If you are a rental property manager, owner, or investor, it’s a necessary responsibility to do a tenant screening before allowing potential renters access to your property. A tenant screening has many advantages if done correctly. However, if there is a careless tenant screening process in place, this can create a disadvantage.
Learning that there are disadvantages and advantages of tenant screening will help you understand how to make your tenant screening process better to maximize the benefits and minimize the weak points.
The Advantages of Tenant Screening
There are four advantages to conducting a tenant screening following an economic and legal checklist. Conducting a screening of credit histories, the applicant’s ability to pay rent, rental documents, eviction records, and criminal background will contribute to these advantages.
- Maximize revenue or investments
- Avoid legal problems
- Protect your properties
- Keep other tenants safe
Credit history is the first financial area to check for when conducting a tenant screening. First, you have to know if the applicant can make rent payments every month on time. If the applicant’s credit history shows that making payments regularly is not something they were able to do in the past, this rental arrangement may not work.
Here is what you should look for when checking an applicant’s credit history:
- High credit score
- Little to no late payments
- Little or no payment gaps
- Little to no debt
- No negative information like bankruptcies, car repossessions, accounts in collection, or credit card charge-offs
- A financial rental history that has no delinquent accounts
Of course, knowing if the applicant has the means to pay the required amount of rent each month is an essential factor in tenant screening. In addition, verifying an income level or source of rent payment will protect you from revenue loss and possible eviction legal proceedings, which can be costly.

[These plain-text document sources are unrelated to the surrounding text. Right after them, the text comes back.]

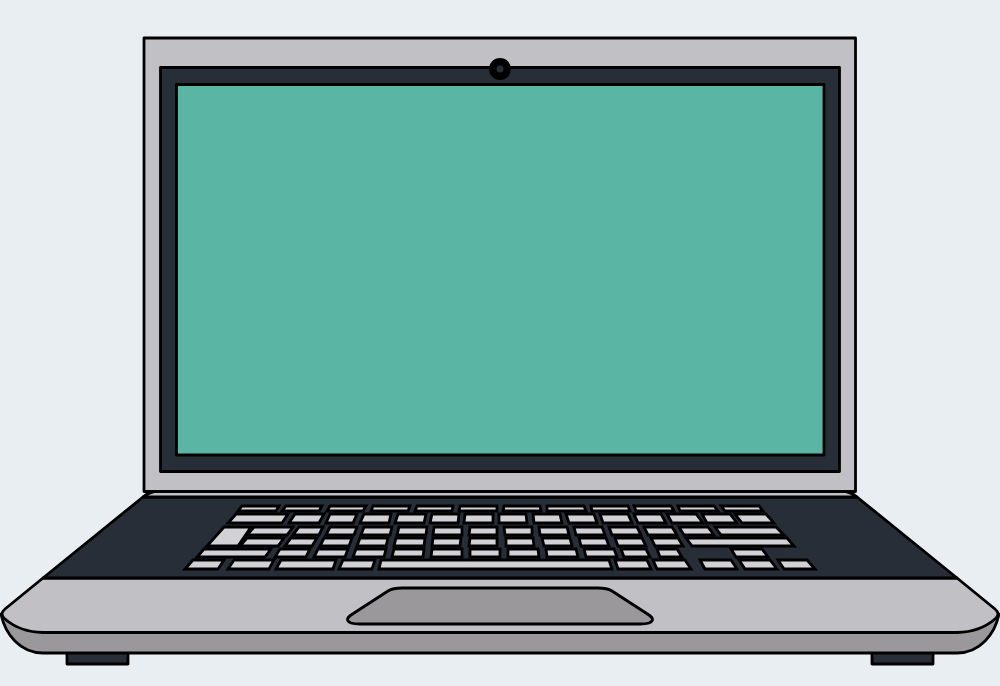
<!DOCTYPE html>
<html lang="en">
<head>
<meta charset="utf-8">
<title>Open laptop</title>
<style>
:root {
  --backdrop: #e8eef2;
  --outline: #000;
  --shell: #c1c0c4;
  --shell-shade: #9b989b;
  --panel: #272e38;
  --screen: #5bb5a4;
  --key: #d2d1d5;
}
html, body { margin: 0; height: 100%; overflow: hidden; background: var(--backdrop); }
svg { display: block; width: 1000px; height: 686px; }
.part { stroke: var(--outline); stroke-width: 2.8; stroke-linejoin: round; }
.shell { fill: var(--shell); }
.shade { fill: var(--shell-shade); }
.panel { fill: var(--panel); }
.screen { fill: var(--screen); }
.lens { fill: var(--outline); }
.keys { fill: var(--key); stroke: var(--outline); stroke-width: 2.8; stroke-linejoin: miter; }
</style>
</head>
<body>
<svg viewBox="0 0 1000 686" role="img" aria-label="Open laptop with a blank green screen">
  <g id="feet">
    <rect class="part panel" x="67" y="648" width="61" height="16"/>
    <rect class="part panel" x="872" y="648" width="61" height="16"/>
  </g>

  <g id="base">
    <path class="part shade" d="M1 614C5 634 20 653 43 653H957C980 653 995 634 999 614L957 620H43Z"/>
    <path class="part shell" d="M43 578L5 609Q-1 614 5 619Q20 632 43 632.500H957Q980 632 995 619Q1001 614 995 609L957 578Z"/>
    <path class="part panel" d="M143 497H857L957 578H43Z"/>
    <path class="part shell" d="M143 497Q150 491 160 491H840Q850 491 857 497Z"/>
    <path class="part shade" d="M388 591Q393 588 402 588H598Q607 588 612 591L649 615Q656 620 649 623Q646 624 640 624H360Q354 624 351 623Q344 620 351 615Z"/>
  </g>

  <g id="lid">
    <rect class="part shell" x="144" y="38" width="711.500" height="453.500"/>
    <rect class="part panel" x="160.500" y="67.500" width="679" height="404"/>
    <rect class="part screen" x="176.500" y="84.500" width="647.500" height="370.500"/>
    <circle class="lens" cx="500" cy="69" r="11"/>
    <circle class="panel" cx="500" cy="69" r="3.500"/>
  </g>

  <g id="keyboard" class="keys">
    <path id="function-row" d="M242 506H279L276 511H238ZM286 506H322L319 511H282ZM330 506H366L363 511H327ZM373 506H410L408 511H371ZM417 506H453L452 511H415ZM460 506H497V511H459ZM504 506H540L541 511H503ZM547 506H584L586 511H547ZM591 506H628L630 511H592ZM634 506H671L674 511H636ZM678 506H714L718 511H680ZM721 506H759L763 511H725Z"/>
    <path id="number-row" d="M236 514H288L282 523H228ZM295 514H324L319 523H289ZM330 514H357L353 523H326ZM364 514H391L389 523H360ZM398 514H426L424 523H395ZM432 514H459L458 523H430ZM465 514H493V523H464ZM499 514H526L527 523H499ZM533 514H560L562 523H534ZM566 514H594L597 523H569ZM600 514H628L632 523H603ZM634 514H661L666 523H638ZM667 514H696L703 523H672ZM702 514H730L737 523H707ZM735 514H766L774 523H742Z"/>
    <path id="upper-letter-row" d="M254 527H293L287 535H247ZM299 527H323L319 535H293ZM330 527H357L354 535H326ZM364 527H392L390 535H361ZM399 527H427L426 535H397ZM434 527H462V535H433ZM470 527H497V535H469ZM504 527H532V535H505ZM539 527H567L569 535H540ZM574 527H602L605 535H576ZM609 527H637L641 535H612ZM644 527H672L677 535H648ZM679 527H708L714 535H684ZM715 527H776L784 535H721Z"/>
    <path id="return-key" d="M224 527H251L238 546H207Z"/>
    <path id="middle-letter-row" d="M247 538H284L278 546H240ZM291 538H317L312 546H285ZM324 538H352L349 546H320ZM360 538H388L386 546H357ZM396 538H425L424 546H394ZM433 538H461L460 546H432ZM470 538H497V546H469ZM506 538H533L534 546H506ZM542 538H570L572 546H544ZM579 538H606L609 546H581ZM615 538H642L646 546H618ZM651 538H678L683 546H655ZM686 538H787L794 546H692Z"/>
    <path id="lower-letter-row" d="M204 549H271L265 557H197ZM280 549H310L306 557H275ZM318 549H348L345 557H314ZM356 549H386L384 557H353ZM394 549H424L423 557H392ZM432 549H462V557H431ZM470 549H500V557H470ZM508 549H538L539 557H508ZM546 549H576L578 557H547ZM584 549H614L617 557H586ZM621 549H646L650 557H624ZM657 549H677L682 557H660ZM731 549H762L768 557H736Z"/>
    <path id="bottom-row" d="M193 560H224L218 569H185ZM234 560H274L269 569H228ZM281 560H336L333 569H276ZM343 560H375L372 569H339ZM381 560H609L612 569H379ZM615 560H647L651 569H618ZM653 560H685L691 569H657ZM700 560H731L737 569H705ZM739 560H770L777 569H745ZM778 560H807L815 569H784Z"/>
  </g>
</svg>
</body>
</html>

This form of screening can involve prior landlords and personal references. Contacting more than one rental reference can screen for chronic misdeeds during each rental period. However, if only one rental reference is available because of an applicant’s long-lasting renting duration, this could indicate a reliable tenant.
Landlords can find eviction records in a separate rental history report through a tenant screening company. An eviction will stay on a rental history report for seven years.
Tenant screening sources allow checking for state and federal criminal history, but some sources also will enable you to include terrorist or sex offender searches. In addition, when an applicant gives you a social security number to facilitate screening, you can also check to make sure that social security number fraud is not being perpetrated.
Applicants may provide a fake social security number to avoid a negative tenant screening. In this case, tenant screening sources will ensure the name matches the social security number given and other vital identifying information.
The Disadvantage of Tenant Screening
The disadvantage of tenant screening, especially if done too hastily and carelessly, can eliminate the quality tenants you want to have at your property. Eliminating possible quality tenants can happen when you rely on a computer-generated recommendation derived from using algorithms. Unfortunately, these reports usually don’t include details on the negative information that the computer software has uncovered.
For example, the computer software would probably flag an applicant as a no-go if a potential tenant has a blemish on their record regarding an eviction, nonpayment of rent, and rental property damage. But, what if details that are missing from the report shed a different light on this information?
If a landlord sued a potential tenant over these issues, it might have turned out that the potential tenant was found legally correct in a final ruling. So, yes, the eviction, nonpayment of rent, and rental property damage are still there for the computer software to report, but maybe the details about how the legalities absolved the potential tenant of these issues aren’t.
When relying on computer-generated information, misunderstandings about credit histories, income levels, rental references, eviction histories, and criminal background checks can always happen. Therefore, it might be wise to make additional efforts to ensure you are not passing up a quality tenant.
- Conduct a tenant screening going back 1 to 3 years. Any more than that, you’re sure to find something negative.
- Call the applicant’s employer for employment verification.
- Call more than one prior landlord or rental reference for information on lease term fulfillment, possible evictions, late rent payments, and property conditions.
- Call personal references
Knowing a tenant screening is worth it and how it can be even more advantageous if done thoroughly will make your rental business thrive in the long run.